On 22 July 2018, at Archbold Biological Station (Highlands Co., FL), Brandon Woo collected two males of a katydid that he recognized as a member of the genus Phaneroptera. No member of this genus was previously known to occur in the state. With the help of Piotr Naskrecki, he identified it as a species close to P. nana but one that was distinguished from P. nana by details of the male terminalia. For an easy comparison of the male terminalia of Woo’s vs. Mediterranean katydids see the 3rd and 4th images of the species page of either taxon. The genus Phaneroptera has no New World species and the structure of their tarsi differs from all native New-World Phaneropterinae. This enabled Woo to extend the known range of Woo’s katydid in the Florida peninsula by identifying iNaturalist photographs of a female and two late nymphal female instars. (images 5-9 in the plate of 16 on the species page). This extended the range of the species from Lakeland (Poke Co.) on the north to Miami (Dade Co.) on the south (see map). A Palm Beach Co. female, photographed in Wellington on 26 Oct 2017, is the earliest evidence of this species in North America.

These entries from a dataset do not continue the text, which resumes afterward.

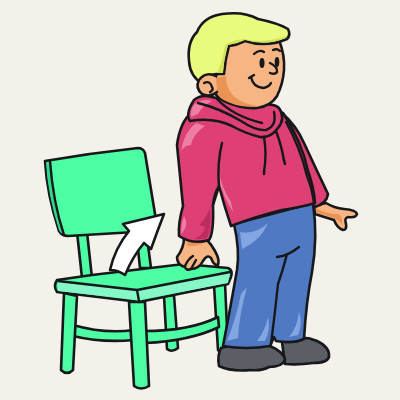
<!DOCTYPE html>
<html lang="en">
<head>
<meta charset="utf-8">
<title>Standing up from a chair</title>
<style>
:root{--paper:#f4f1ea;--ink:#17181b;--green:#4dfda3;--green-light:#86f8c8;--green-dark:#2fd98a;--hoodie:#de3f75;--hoodie-light:#ee7da3;--hoodie-dark:#bd2c60;--jeans:#5079c4;--jeans-light:#83a5e2;--skin:#f8b584;--skin-dark:#ea9355;--hair:#eafa7c;--hair-dark:#d3e35c;--shoe:#5c5e66;--arrow:#fff}
html,body{margin:0;height:100%;overflow:hidden;background:var(--paper)}
svg{display:block;width:400px;height:400px}
.outlined{stroke:var(--ink);stroke-width:2.6;stroke-linejoin:round;stroke-linecap:round}
.line{fill:none;stroke:var(--ink);stroke-width:2.4;stroke-linecap:round;stroke-linejoin:round}
.green{fill:var(--green)}.green-light{fill:var(--green-light)}.green-dark{fill:var(--green-dark)}
.hoodie{fill:var(--hoodie)}.hoodie-light{fill:var(--hoodie-light)}.hoodie-dark{fill:var(--hoodie-dark)}
.jeans{fill:var(--jeans)}.jeans-light{fill:var(--jeans-light)}
.skin{fill:var(--skin)}.skin-dark{fill:var(--skin-dark)}
.hair{fill:var(--hair)}.hair-dark{fill:var(--hair-dark)}
.shoe{fill:var(--shoe)}.arrow{fill:var(--arrow)}.ink{fill:var(--ink)}
</style>
</head>
<body>
<svg viewBox="0 0 400 400" role="img" aria-label="A blond man in a pink hoodie stands up beside a green chair, with an arrow pointing up from the seat">
<rect width="400" height="400" fill="var(--paper)"/>

<g id="chair">
  <g id="back-legs" class="outlined green">
    <path d="M164 296L167 349Q172 353 178 348L174 295Z"/>
    <path d="M214 285L218 350Q222 356 228 350L225 283Z"/>
  </g>
  <g id="rungs" class="outlined green">
    <path d="M73 325Q104 334 134 330L134 340Q102 343 73 336Z"/>
    <path d="M144 331Q190 331 218 317L219 327Q190 341 145 343Z"/>
  </g>
  <g id="back-posts" class="outlined green">
    <path d="M77 232L82 278L92 278L87 232Z"/>
    <path d="M136 230L140 268L151 268L146 230Z"/>
  </g>
  <g id="backrest">
    <path class="outlined green" d="M45 161Q92 153 138 148Q143 148 145 153L157 226Q157 231 152 231L68 236Q62 236 59 231Q47 195 45 161Z"/>
    <path class="green-dark" d="M46 163L51 162Q54 199 64 234Q60 233 59 230Q48 196 46 163Z"/>
    <path class="line" d="M50 161Q53 202 64 235"/>
  </g>
  <g id="front-legs" class="outlined green">
    <path d="M64 293L61 370Q67 376 73 370L77 296Z"/>
    <path d="M129 302L134 386Q141 391 149 386L145 302Z"/>
  </g>
  <g id="seat">
    <path class="outlined green" d="M57 280L92 275L184 264L228 268Q233 270 231 277L228 284L139 302L57 292Q53 286 57 280Z"/>
    <path class="green-light" d="M58 282L137 291L230 273L228 283L139 300L58 291Z"/>
    <path class="line" stroke-width="1.5" d="M58 281L137 290L230 272M137 290L139 301"/>
  </g>
</g>

<path id="rise-arrow" class="outlined arrow" d="M110 270Q115 248 129 231L123 224Q144 219 164 214Q157 232 151 249L144 243Q133 256 125 275Q118 270 110 270Z"/>

<g id="shoes" class="outlined shoe">
  <path d="M282 342Q302 334 317 341Q330 347 329 357Q327 363 313 363Q299 365 285 364Z"/>
  <path d="M221 348Q217 356 219 366Q231 372 251 370Q262 371 269 367Q282 367 285 360Q284 352 270 346Q246 341 221 348Z"/>
</g>

<g id="jeans">
  <path class="outlined jeans" d="M234 224Q240 250 237 270Q230 310 223 346Q246 350 270 346L274 337L276 341Q293 344 304 339Q306 303 312 272Q318 237 313 203Z"/>
  <path class="jeans-light" d="M240 232Q255 235 268 223Q261 240 242 249ZM241 294L247 287Q239 316 238 338L227 341Q236 319 241 294ZM268 317Q271 329 265 341L257 341Q265 331 268 317ZM299 312Q303 322 298 335L289 337Q297 328 299 312Z"/>
  <path class="line" d="M299 247Q288 256 277 257M287 254Q283 270 278 284Q275 313 271 344"/>
</g>

<g id="hands">
  <path class="outlined skin" d="M184 238Q184 248 177 257Q177 265 185 267Q186 271 191 269Q199 269 203 261Q207 254 211 258Q214 266 218 265Q220 260 215 251Q211 244 207 240Z"/>
  <path class="skin-dark" d="M186 240L206 241Q200 247 188 246Z"/>
  <path class="line" stroke-width="1.5" d="M185 266Q188 259 193 256M191 269L196 260"/>
  <path class="outlined skin" d="M314 206L326 203Q334 208 344 209Q356 210 357 214Q356 218 348 217Q344 218 346 224Q347 230 343 230Q337 228 334 220Q324 217 315 214Z"/>
  <path class="skin-dark" d="M316 208Q326 214 338 214Q343 216 342 224Q336 217 316 213Z"/>
</g>

<g id="hoodie">
  <path class="outlined hoodie" d="M282 113Q296 125 304 143Q316 169 328 194Q327 203 315 207Q302 191 291 168Z"/>
  <path class="outlined hoodie" d="M192 112Q180 122 177 145L183 206Q178 223 179 236Q193 245 209 240Q214 233 213 205L219 186Q224 205 231 226Q254 217 282 210Q302 207 315 203Q314 188 308 171Q302 142 283 113Q240 96 192 112Z"/>
  <path class="hoodie-light" d="M196 123Q184 132 181 151Q185 145 191 145Q193 134 205 126ZM218 168Q221 187 231 202L233 212Q223 196 218 178ZM184 216Q189 224 183 232L181 234Q181 224 184 216Z"/>
  <path class="hoodie-dark" d="M199 225Q206 219 210 208Q212 226 207 238Q200 240 194 239Q204 235 205 227Z"/>
  <path class="line" d="M222 143Q217 163 219 186M219 186Q214 194 213 205M286 122Q300 147 307 176Q312 188 314 203"/>
  <g id="hood">
    <path class="outlined hoodie" d="M194 100Q201 94 212 97L252 106Q273 102 279 108Q286 118 278 128Q271 138 260 137Q244 133 232 126Q213 117 190 121Q185 114 194 100Z"/>
    <path class="hoodie-light" d="M194 105Q202 98 212 101Q203 105 198 114L191 117Q190 110 194 105Z"/>
    <path class="line" d="M198 103Q219 108 241 121Q256 131 266 130Q277 126 274 112M217 99Q233 116 262 123"/>
  </g>
  <g id="drawstrings">
    <path class="line" d="M264 137Q267 154 264 172M276 131Q282 147 284 161"/>
    <path class="line" stroke-width="4" d="M264 171V174M284 160L285 164"/>
  </g>
</g>

<g id="head">
  <path class="outlined skin" d="M213 85Q214 97 224 101Q241 109 257 108Q271 106 277 96Q283 84 284 70Q285 55 279 40L226 39L218 70Z"/>
  <path class="skin-dark" d="M216 78L226 76Q226 92 239 100Q250 106 261 106Q238 109 222 99Q214 93 216 78Z"/>
  <path id="hair" class="outlined hair" d="M203 84Q190 77 189 61Q187 42 197 32Q203 17 222 14Q244 11 258 19Q278 23 288 29Q291 35 287 39Q266 48 245 41Q237 45 229 46Q225 60 224 74L216 74Q207 75 203 84Z"/>
  <path class="hair-dark" d="M225 45Q234 39 245 39Q263 44 286 36L286 38Q266 46 245 40Q237 44 228 45Q224 58 223 73L217 73Q223 60 225 45Z"/>
  <g id="ear">
    <path class="outlined skin" d="M216 76Q206 71 199 80Q195 88 202 94Q210 98 217 92"/>
    <path class="line" d="M204 83Q210 80 212 87Q214 90 210 92"/>
  </g>
  <g id="face">
    <ellipse class="ink" cx="262" cy="63" rx="2.5" ry="5"/>
    <ellipse class="ink" cx="277" cy="62" rx="2.3" ry="5"/>
    <path class="line" d="M254 54Q259 49 264 52M273 50Q277 48 280 51M270 63Q278 67 277 72Q275 75 270 73M251 77Q253 87 263 88Q269 87 271 83M249 78L254 75"/>
  </g>
</g>
</svg>
</body>
</html>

Before you browse SINA's alien section be sure you read its Preface.